Butler Brothers Company Building
Calvary Baptist Church
Scottish Rite Temple
Lakewood Memorial Chapel
Beard, Harrington, House
Jones, Harry W., House
Washburn Park Water Tower
Harry Wild Jones was born on June 9, 1859 in Schoolcraft, Michigan. He received his educational training at Brown University, after which he attended the Massachusetts Institute of Technology. After graduation, Jones traveled and studied architecture in France and Italy. Upon his return to the United States, he was employed as a draftsman in the office of Henry Hobson Richardson, famous American architect from Boston.
Jones settled in Minneapolis in 1883, and by 1885 opened his own architectural practice. During the early years of his career, he concentrated primarily on commercial buildings and residential homes, including his own "Elmwood." Unfortunately, Jones’ most significant "Richardsonian" work from this period, the First National Bank of Commerce, was demolished.
By the turn of the century, Jones had turned his attention to primarily ecclesiastical architecture. His designs can be found around the world including China, India, and Burma, however many of his greatest works can be found in Minneapolis. The Lakewood Cemetery Chapel (1908), patterned after a Byzantine church, the Calvary Baptist Church (1889), as well as the Scottish Rite Temple (1906) are all fine examples of ecclesiastic architecture.
Recognized as a master of a variety of architectural styles including Neo-Classic, Georgian Revival, Shingle, and Gothic Revival, Jones preferred Romanesque and Near-Eastern motifs. His most important application of Gothicism is found in his design for a warehouse building for Butler Brothers in Minneapolis.
In addition to his architecture practice, Jones was active in civic life as well.

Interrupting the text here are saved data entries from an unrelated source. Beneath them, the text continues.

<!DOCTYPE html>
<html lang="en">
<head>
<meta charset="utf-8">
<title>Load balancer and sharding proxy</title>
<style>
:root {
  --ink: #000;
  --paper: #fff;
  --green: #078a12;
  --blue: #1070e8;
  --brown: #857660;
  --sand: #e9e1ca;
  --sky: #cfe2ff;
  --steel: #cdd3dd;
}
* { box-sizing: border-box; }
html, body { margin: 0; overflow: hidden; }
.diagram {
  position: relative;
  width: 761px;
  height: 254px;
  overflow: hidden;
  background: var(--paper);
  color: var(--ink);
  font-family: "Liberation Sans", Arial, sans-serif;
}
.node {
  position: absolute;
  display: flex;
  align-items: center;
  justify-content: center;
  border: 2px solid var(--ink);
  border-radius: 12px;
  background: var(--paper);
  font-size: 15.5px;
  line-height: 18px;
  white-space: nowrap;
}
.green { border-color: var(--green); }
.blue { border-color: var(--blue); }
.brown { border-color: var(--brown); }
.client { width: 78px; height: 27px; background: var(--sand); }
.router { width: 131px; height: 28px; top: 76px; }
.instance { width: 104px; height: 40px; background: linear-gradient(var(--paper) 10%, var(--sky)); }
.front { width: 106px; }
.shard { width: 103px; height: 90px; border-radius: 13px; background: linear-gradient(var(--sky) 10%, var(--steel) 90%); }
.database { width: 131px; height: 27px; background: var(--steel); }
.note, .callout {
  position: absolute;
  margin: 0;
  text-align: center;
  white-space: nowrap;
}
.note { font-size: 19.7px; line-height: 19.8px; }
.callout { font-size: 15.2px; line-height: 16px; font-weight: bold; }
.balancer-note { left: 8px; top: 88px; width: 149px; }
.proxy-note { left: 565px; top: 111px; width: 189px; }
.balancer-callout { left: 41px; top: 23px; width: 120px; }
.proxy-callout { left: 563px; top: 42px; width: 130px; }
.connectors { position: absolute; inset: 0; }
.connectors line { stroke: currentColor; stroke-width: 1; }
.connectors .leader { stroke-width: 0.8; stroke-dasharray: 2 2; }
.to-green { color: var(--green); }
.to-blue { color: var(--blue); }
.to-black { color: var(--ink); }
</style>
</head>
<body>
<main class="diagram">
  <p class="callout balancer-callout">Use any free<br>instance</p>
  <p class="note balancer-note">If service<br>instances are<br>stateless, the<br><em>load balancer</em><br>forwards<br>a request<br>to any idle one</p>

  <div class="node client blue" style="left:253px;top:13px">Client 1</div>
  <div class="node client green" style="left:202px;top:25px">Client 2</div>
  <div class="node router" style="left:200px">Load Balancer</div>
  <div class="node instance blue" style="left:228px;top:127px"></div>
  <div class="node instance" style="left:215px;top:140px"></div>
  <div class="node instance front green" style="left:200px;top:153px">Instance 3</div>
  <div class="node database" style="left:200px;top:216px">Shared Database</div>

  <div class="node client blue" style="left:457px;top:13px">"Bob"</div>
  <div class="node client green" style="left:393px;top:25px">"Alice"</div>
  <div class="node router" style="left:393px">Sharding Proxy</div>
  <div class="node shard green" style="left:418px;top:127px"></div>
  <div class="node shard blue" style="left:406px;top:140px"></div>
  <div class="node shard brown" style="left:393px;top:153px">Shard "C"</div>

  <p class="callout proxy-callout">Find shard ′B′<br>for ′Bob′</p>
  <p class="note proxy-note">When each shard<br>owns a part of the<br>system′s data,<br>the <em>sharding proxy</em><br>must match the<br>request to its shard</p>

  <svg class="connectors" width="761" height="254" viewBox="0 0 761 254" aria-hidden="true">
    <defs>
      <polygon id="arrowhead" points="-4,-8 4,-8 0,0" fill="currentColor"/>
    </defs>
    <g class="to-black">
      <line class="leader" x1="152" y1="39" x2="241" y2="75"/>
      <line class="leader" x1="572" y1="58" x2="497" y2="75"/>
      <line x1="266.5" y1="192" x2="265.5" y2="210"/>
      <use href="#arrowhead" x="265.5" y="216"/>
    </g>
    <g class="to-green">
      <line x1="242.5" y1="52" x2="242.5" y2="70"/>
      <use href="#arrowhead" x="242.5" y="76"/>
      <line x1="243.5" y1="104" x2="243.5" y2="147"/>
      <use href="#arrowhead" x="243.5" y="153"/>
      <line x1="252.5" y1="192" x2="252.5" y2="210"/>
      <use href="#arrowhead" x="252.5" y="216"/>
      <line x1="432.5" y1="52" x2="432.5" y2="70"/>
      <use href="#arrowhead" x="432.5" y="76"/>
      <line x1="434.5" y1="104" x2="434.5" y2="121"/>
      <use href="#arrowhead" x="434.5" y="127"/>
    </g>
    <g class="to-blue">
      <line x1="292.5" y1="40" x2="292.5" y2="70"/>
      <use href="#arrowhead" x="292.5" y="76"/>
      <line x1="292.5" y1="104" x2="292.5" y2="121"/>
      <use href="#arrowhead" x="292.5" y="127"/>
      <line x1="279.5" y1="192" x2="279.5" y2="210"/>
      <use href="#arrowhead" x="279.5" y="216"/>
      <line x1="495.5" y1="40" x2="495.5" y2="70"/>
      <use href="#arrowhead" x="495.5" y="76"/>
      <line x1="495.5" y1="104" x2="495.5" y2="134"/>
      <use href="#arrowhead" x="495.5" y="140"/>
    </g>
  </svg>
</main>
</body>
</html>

He was a professor of architecture at the University of Minnesota, lecturer on church architecture at the University of Chicago, president of the Minnesota Chapter of the American Institute of Architects, director of the State Art Society, and a member of the Minneapolis Board of Park Commissioners.
Last updated Jan 14, 2020